Problem statement - Retype, word for word, every line of the records below starting at the one that contains "264C385 273 395" and ending at the one that contains "414L724 410L733 415V430L672"; include both of those lines and nothing more.

Records from a collection
+ + + + +

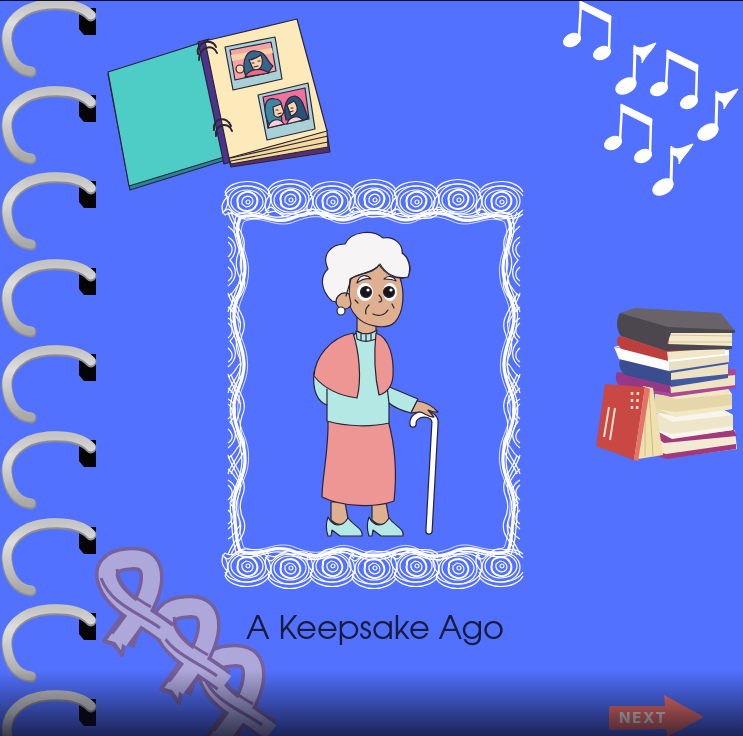
<!DOCTYPE html>
<html lang="en">
<head>
<meta charset="utf-8">
<title>A Keepsake Ago</title>
<style>
:root{--blue:#5271ff;--ink:#171c3f;--coral:#ee9694;--mint:#b3e8e4;--skin:#dfb08f;--lilac:#aea8da;--plum:#75609b;--cream:#fdeabb;--teal:#4eccc6;--line:#2b2436;--arrow:#ff7668}
*{box-sizing:border-box}
html,body{margin:0;overflow:hidden}
.cover{position:relative;width:743px;height:736px;overflow:hidden;background:var(--blue);border-top:1px solid #0b1030}
.art{position:absolute;left:0;top:-1px;width:743px;height:736px}
.title{position:absolute;left:225px;top:609px;width:300px;margin:0;text-align:center;white-space:nowrap;font:400 32px/40px "TeX Gyre Adventor",Inter,sans-serif;color:var(--ink)}
.next{position:absolute;left:609px;top:694px;width:95px;height:42px;text-decoration:none;background:var(--arrow);clip-path:polygon(0 13px,2px 11px,56px 11px,55px 0,95px 22px,58px 42px,57px 34px,2px 35px,0 33px)}
.next span{position:absolute;left:10px;top:12px;font:800 14px/22px Inter,sans-serif;letter-spacing:1.6px;transform:scaleX(1.07);transform-origin:left;color:#fff3ec}
.shade{position:absolute;left:0;right:0;bottom:0;height:66px;pointer-events:none;background:linear-gradient(rgba(8,10,30,0),rgba(8,10,30,.3) 40%,rgba(8,10,30,.74))}
.ink{stroke:var(--line);stroke-width:1.2;stroke-linejoin:round;stroke-linecap:round}
.lace{fill:none;stroke:#fff;stroke-width:1.2}
.notes{fill:#fff;stroke:#fff}
</style>
</head>
<body>
<main class="cover">
<svg class="art" viewBox="0 0 743 736" aria-hidden="true">
<defs>
<linearGradient id="metal" x1="0" y1="0" x2="0" y2="1"><stop offset="0" stop-color="#c4c4c4"/><stop offset=".3" stop-color="#dedede"/><stop offset="1" stop-color="#a9a9a9"/></linearGradient>
<g id="ring">
<path d="M79 9H96V36H84L79 30Z" fill="#050507"/>
<path d="M91 17C82 7 66 5 48 6C22 8 5 24 7 43C9 61 18 72 31 73" fill="none" stroke="#8d8d93" stroke-width="11" stroke-linecap="round"/>
<path d="M91 16C82 6 66 4 48 5C22 7 5 23 7 42C9 60 18 71 31 72" fill="none" stroke="url(#metal)" stroke-width="9" stroke-linecap="round"/>
</g>
<g id="pair"><ellipse cx="0" cy="0" rx="9" ry="6" transform="rotate(-25)"/><ellipse cx="30" cy="13" rx="9" ry="6" transform="rotate(-25 30 13)"/><path d="M7-3L9-37L38-22L37 10" fill="none" stroke-width="2.5"/><path d="M8-39L39-24L38-17L8-32Z"/></g>
<g id="single"><ellipse rx="11" ry="7" transform="rotate(-30)"/><path d="M8-4L9-39" fill="none" stroke-width="3"/><path d="M8-41C14-34 24-42 30-43C25-34 20-31 16-23C17-31 11-32 8-33Z"/></g>
<g id="scroll"><ellipse rx="19" ry="15"/><ellipse rx="16" ry="12" cy="1"/><path d="M-9 3C-12-7 0-12 7-7C14-1 9 9 1 10C-5 10-10 7-9 3Z" stroke-width="2"/><path d="M-5 3C-6-4 1-7 5-3C8 2 3 6-1 6Z"/><circle cx="1" cy="1" r="2"/><path d="M-22-9C-15-23 15-23 22-9M-22-5C-18-17 13-20 22-5M-22 10C-17 3-15 17-5 15C5 13 11 20 22 9M-22 14C-12 8-10 20 0 18C9 16 14 20 22 13" /><path d="M-22-9C-17 0-20 9-25 12M-19-5C-25 1-27 8-22 14"/></g>
<g id="laceTop"><use href="#scroll" x="247" y="201"/><use href="#scroll" x="290" y="199"/><use href="#scroll" x="332" y="201"/><use href="#scroll" x="374" y="199"/><use href="#scroll" x="416" y="201"/><use href="#scroll" x="458" y="199"/><use href="#scroll" x="501" y="201"/></g>
<g id="leaf"><path d="M0-50C4-35 18-25 10-8C7 0 8 8 12 16C16 30 3 38 0 50M3-50C7-35 22-25 14-8C11 0 12 8 16 16C20 30 7 38 3 50"/><path d="M0-25C9-20 10-10 2-2C9 6 10 16 0 24M0-20C5-16 6-10 0-5M0 5C6 10 5 16 0 19M0-36C8-30 8-24 13-20M0 34C8 30 7 24 13 20"/></g>
<g id="laceSide"><use href="#leaf" x="228" y="262"/><use href="#leaf" x="228" y="343"/><use href="#leaf" x="228" y="424"/><use href="#leaf" x="228" y="505"/></g>
<path id="wave" d="M240 218C258 210 271 225 290 219C309 211 320 211 333 218C350 225 360 211 374 213C390 211 399 225 416 218C429 211 440 211 458 219C476 225 490 210 508 218C516 236 503 249 503 268C503 290 515 298 514 318C513 338 504 344 504 365C504 385 516 393 514 414C512 433 502 440 503 462C504 482 516 490 514 510C512 524 513 538 508 551C490 559 476 544 458 550C440 558 429 558 416 551C399 544 390 558 374 556C360 558 350 544 333 551C320 558 309 558 290 550C271 544 258 559 240 551C235 538 236 524 234 510C232 490 244 482 245 462C246 440 236 433 234 414C232 393 244 385 244 365C244 344 235 338 234 318C233 298 245 290 245 268C245 249 232 236 240 218Z"/>
<path id="band" d="M115 649C129 628 147 606 151 584C154 563 144 551 128 553C112 555 102 567 109 583C117 604 145 616 167 633"/>
<g id="ribbon" fill="none"><path d="M104 641L122 616L139 628L133 646L125 640L122 655L114 644Z" fill="var(--lilac)" stroke="var(--plum)" stroke-width="4" stroke-linejoin="round"/><path d="M121 640C135 620 148 603 151 584C154 563 144 557 128 559C112 560 103 568 109 583C117 604 145 616 167 633" stroke="var(--plum)" stroke-width="24"/><path d="M119 641C135 620 148 603 151 584C154 563 144 557 128 559C112 560 103 568 109 583C117 604 145 616 169 635" stroke="var(--lilac)" stroke-width="17"/><path d="M101 578C111 605 140 613 160 628M117 569C119 588 135 598 151 607" stroke="var(--plum)" stroke-width="3"/></g>
<g id="shoe"><path d="M331 502L331 520C338 527 345 525 348 519L345 502Z" fill="var(--skin)"/><path d="M328 517C325 525 326 530 328 536H331L332 530L340 536H362C364 529 354 526 348 518C342 528 333 527 328 517Z" fill="var(--mint)"/></g>
</defs>

<g id="binding"><use href="#ring" y="-1"/><use href="#ring" y="86"/><use href="#ring" y="172"/><use href="#ring" y="259"/><use href="#ring" y="345"/><use href="#ring" y="431"/><use href="#ring" y="518"/><use href="#ring" y="604"/><use href="#ring" y="690"/></g>

<g id="photo-album" class="ink">
<path d="M108 74L200 43L226 160L130 190Z" fill="#27849a"/>
<path d="M108 72L200 43L224 157L129 186Z" fill="var(--teal)"/>
<path d="M198 42L209 39L234 161L224 164Z" fill="#4b348b"/>
<path d="M229 160L327 133L330 152L231 167Z" fill="#55306a"/>
<path d="M228 155L327 130L328 147L231 164Z" fill="#f5d99d"/>
<path d="M205 41L297 19L327 131L229 158Z" fill="var(--cream)"/>
<path d="M231 158L328 136M231 161L328 142" fill="none"/>
<g fill="none" stroke-width="2"><path d="M198 54C195 42 212 37 216 47M199 60C198 47 214 43 217 53M214 130C212 118 227 115 231 126M216 136C214 124 229 121 232 131"/></g>
<path d="M225 47L275 37L282 79L233 90Z" fill="#a9cfd7"/>
<path d="M230 50L271 42L276 71L235 80Z" fill="#f6a3a5"/>
<path d="M231 55L272 48L273 53L232 61Z" fill="#fbd1aa" stroke="none"/>
<path d="M244 70C243 57 248 50 256 51C266 51 267 62 273 66L268 73L246 77Z" fill="#36658d"/>
<path d="M249 60C253 60 259 56 261 55C265 66 259 72 253 69Z" fill="#fbd5b2"/>
<path d="M245 77C248 70 260 66 269 73Z" fill="#ef6b85"/><circle cx="240" cy="69" r="4" fill="#fbd5b2"/>
<path d="M252 63L254 63M258 61L260 61M254 67L258 66" fill="none"/>
<path d="M258 95L308 83L315 129L267 140Z" fill="#a9cfd7"/>
<path d="M263 97L305 88L309 119L268 128Z" fill="#ef729d"/>
<path d="M267 120C262 104 267 97 275 99C282 99 283 106 281 111L282 123L270 126Z" fill="#3d87a3"/>
<path d="M286 120C282 104 288 96 295 96C303 98 304 108 308 118L302 121Z" fill="#285477"/>
<path d="M273 107L281 104L284 112C282 117 277 119 274 115ZM287 105L294 101C300 109 297 114 291 116Z" fill="#fbd5b2"/>
<path d="M268 128C270 119 279 117 284 124ZM287 124C289 117 297 114 303 120Z" fill="#f5d0dd"/>
<path d="M276 110H278M291 108H293M278 114L281 113M290 112L293 111" fill="none"/>
</g>

<g id="music-notes" class="notes"><use href="#pair" x="572" y="40"/><use href="#single" x="626" y="86"/><use href="#pair" x="659" y="89"/><use href="#single" x="708" y="132"/><use href="#pair" x="613" y="143"/><use href="#single" x="663" y="187"/></g>

<g id="lace-frame" class="lace">
<use href="#laceTop"/><use href="#laceTop" transform="matrix(1 0 0 -1 0 768)"/>
<use href="#laceSide"/><use href="#laceSide" transform="matrix(-1 0 0 1 748 0)"/>
<use href="#wave" stroke-width="3.2"/>
<use href="#wave" transform="translate(374 384) scale(1.025 1.02) translate(-374 -384)"/>
<use href="#wave" transform="translate(374 384) scale(.972 .978) translate(-374 -384)" stroke-width=".8"/>
</g>

<g id="grandmother" class="ink">
<use href="#shoe"/><use href="#shoe" x="41"/>
<path d="M328 419C329 450 322 477 322 497C342 507 376 508 394 501C397 474 395 445 388 420Z" fill="var(--coral)"/>
<path d="M314 372C312 391 318 402 327 405V421C348 427 372 427 389 423V403C396 409 403 411 411 413L418 399L387 386L376 333H356Z" fill="var(--mint)"/>
<path d="M327 405V389M389 403L387 386" fill="none"/>
<path d="M357 308V331C363 335 370 335 376 331V318Z" fill="var(--skin)"/>
<path d="M356 331C363 335 370 335 377 330L376 339C369 342 362 342 357 339Z" fill="var(--mint)"/>
<path d="M361 334V340M366 335V341M371 334V340" fill="none"/>
<path d="M353 333C329 338 315 358 314 376C326 391 342 396 357 398C362 379 359 351 353 333ZM376 333C390 338 394 358 393 376C392 387 386 393 379 395C374 373 374 352 376 333Z" fill="var(--coral)"/>
<path d="M332 301C320 290 320 276 328 269C321 255 331 244 345 244C351 231 373 229 383 238C394 236 403 244 402 253C410 258 412 270 408 277L372 285L344 304Z" fill="#f7f4f5"/>
<path d="M350 279C359 273 375 273 379 265C385 273 392 278 400 278C405 292 404 312 395 322C386 331 364 326 356 316C351 311 349 303 349 298Z" fill="var(--skin)"/>
<path d="M349 294C340 290 334 299 337 305C341 312 350 309 351 304Z" fill="var(--skin)"/>
<path d="M380 264C384 273 395 280 408 277C413 267 408 257 402 253C399 247 389 250 380 255Z" fill="#f7f4f5" stroke="none"/>
<path d="M380 264C385 273 395 280 408 277C412 267 408 257 402 253M379 265C372 274 357 273 351 279L346 296" fill="none"/>
<circle cx="341" cy="311" r="4" fill="#fff"/>
<ellipse cx="365" cy="292" rx="8" ry="9" fill="#fff" stroke="none"/><ellipse cx="390" cy="292" rx="7" ry="9" fill="#fff" stroke="none"/>
<circle cx="366" cy="292" r="5.5" fill="#17141c"/><circle cx="389" cy="292" r="5.5" fill="#17141c"/><circle cx="368" cy="290" r="1.6" fill="#fff" stroke="none"/><circle cx="391" cy="290" r="1.6" fill="#fff" stroke="none"/>
<path d="M357 283C359 274 367 274 371 279C366 278 361 280 357 283ZM384 279C388 275 394 276 396 281C392 279 388 279 384 279Z" fill="#fff"/>
<path d="M379 295C382 298 383 302 379 302M373 314C379 317 385 315 388 310M369 305C366 308 365 311 366 314M392 304L394 308M355 300L358 303" fill="none"/>
<path d="M413 424C412 411 436 411 435 423L429 531" fill="none" stroke-width="7.5"/>
<path d="M413 424C412 411 436 411 435 423L429 531" fill="none" style="stroke:#fff;stroke-width:5"/>
<path d="M417 401C425 402 432 405 438 412C434 413 431 411 428 410L434 417C428 418 423 411 418 412L411 413Z" fill="var(--skin)"/>
</g>

<g id="book-stack">
<path d="M652 434L735 430L737 449L668 458L648 452Z" fill="#f2ead2"/><path d="M650 433L734 430L737 436L664 443ZM650 450L666 454L736 444V449L667 459L650 454Z" fill="#a3397d"/>
<path d="M655 414L724 410L733 415V430L672 438L655 430Z" fill="#eee5cb"/><path d="M655 412L724 410L733 415L672 422ZM655 430L672 434L733 426V430L672 439Z" fill="#f8f5ea"/>
<path d="M655 393L728 389L732 394V409L675 416L655 412Z" fill="#e5d7aa"/><path d="M655 393L728 389L732 394L675 399ZM658 409L675 412L732 405V409L675 417Z" fill="#f2e8c6"/>
<path d="M617 372L671 378V396L628 390C616 386 614 379 617 372Z" fill="#963886"/><path d="M670 379L735 373V387L671 395Z" fill="#eee3c3"/><path d="M620 371L736 369V375L670 381ZM628 387L671 393L736 385V388L671 397Z" fill="#ad4795"/>
<path d="M621 358L671 370V386L625 375C619 370 618 363 621 358Z" fill="#3b4d91"/><path d="M671 370L728 362V377L671 384Z" fill="#eee2c2"/><path d="M621 358L728 357V364L671 373ZM671 380L728 374V378L671 387Z" fill="#43599f"/>
<path d="M614 347L669 359V371L619 359Z" fill="#fff"/><path d="M669 359L729 353V362L669 371Z" fill="#e9e0c4"/><path d="M614 346L729 350V355L669 362Z" fill="#fff"/>
<path d="M619 336L668 350V361L622 349C616 345 616 340 619 336Z" fill="#bd3f3d"/><path d="M667 351L725 346V354L668 360Z" fill="#f1e6c7"/><path d="M619 336L726 343V347L668 352Z" fill="#d04e49"/>
<path d="M670 327L732 330V346L668 349Z" fill="#f3e9cb"/><path d="M670 335L732 336M669 342L732 342" stroke="#d4c69d"/>
<path d="M635 308L721 313L735 331L668 328L620 313Z" fill="#696269"/><path d="M620 313L668 327L735 330V333L671 333L667 344L732 346V349L666 351L621 336C616 330 616 319 620 313Z" fill="#4c464e"/>
<path d="M643 386L653 388L663 455L638 459L629 456Z" fill="#efe0ae"/><path d="M645 391L645 456M649 390L653 456M641 406L637 457" stroke="#cdbd83" fill="none"/>
<path d="M605 384L645 387L634 460L596 446Z" fill="#c94843"/><path d="M645 387L650 389L638 461L634 460Z" fill="#e47467"/>
<path d="M609 407L604 437M615 408L610 440" stroke="#f6ddce" stroke-width="2"/><path d="M632 392V410M638 392L637 410" stroke="#f6ddce" stroke-width="2.5" stroke-dasharray="3 4"/>
</g>

<g id="awareness-ribbons"><use href="#ribbon" x="102" y="97"/><use href="#ribbon" x="57" y="48"/><use href="#ribbon"/></g>
</svg>
<h1 class="title">A Keepsake Ago</h1>
<a class="next" href="#"><span>NEXT</span></a>
<div class="shade"></div>
</main>
</body>
</html>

+ + + + +

Solution for this exercise -
<path d="M380 264C385 273 395 280 408 277C412 267 408 257 402 253M379 265C372 274 357 273 351 279L346 296" fill="none"/>
<circle cx="341" cy="311" r="4" fill="#fff"/>
<ellipse cx="365" cy="292" rx="8" ry="9" fill="#fff" stroke="none"/><ellipse cx="390" cy="292" rx="7" ry="9" fill="#fff" stroke="none"/>
<circle cx="366" cy="292" r="5.5" fill="#17141c"/><circle cx="389" cy="292" r="5.5" fill="#17141c"/><circle cx="368" cy="290" r="1.6" fill="#fff" stroke="none"/><circle cx="391" cy="290" r="1.6" fill="#fff" stroke="none"/>
<path d="M357 283C359 274 367 274 371 279C366 278 361 280 357 283ZM384 279C388 275 394 276 396 281C392 279 388 279 384 279Z" fill="#fff"/>
<path d="M379 295C382 298 383 302 379 302M373 314C379 317 385 315 388 310M369 305C366 308 365 311 366 314M392 304L394 308M355 300L358 303" fill="none"/>
<path d="M413 424C412 411 436 411 435 423L429 531" fill="none" stroke-width="7.5"/>
<path d="M413 424C412 411 436 411 435 423L429 531" fill="none" style="stroke:#fff;stroke-width:5"/>
<path d="M417 401C425 402 432 405 438 412C434 413 431 411 428 410L434 417C428 418 423 411 418 412L411 413Z" fill="var(--skin)"/>
</g>

<g id="book-stack">
<path d="M652 434L735 430L737 449L668 458L648 452Z" fill="#f2ead2"/><path d="M650 433L734 430L737 436L664 443ZM650 450L666 454L736 444V449L667 459L650 454Z" fill="#a3397d"/>
<path d="M655 414L724 410L733 415V430L672 438L655 430Z" fill="#eee5cb"/><path d="M655 412L724 410L733 415L672 422ZM655 430L672 434L733 426V430L672 439Z" fill="#f8f5ea"/>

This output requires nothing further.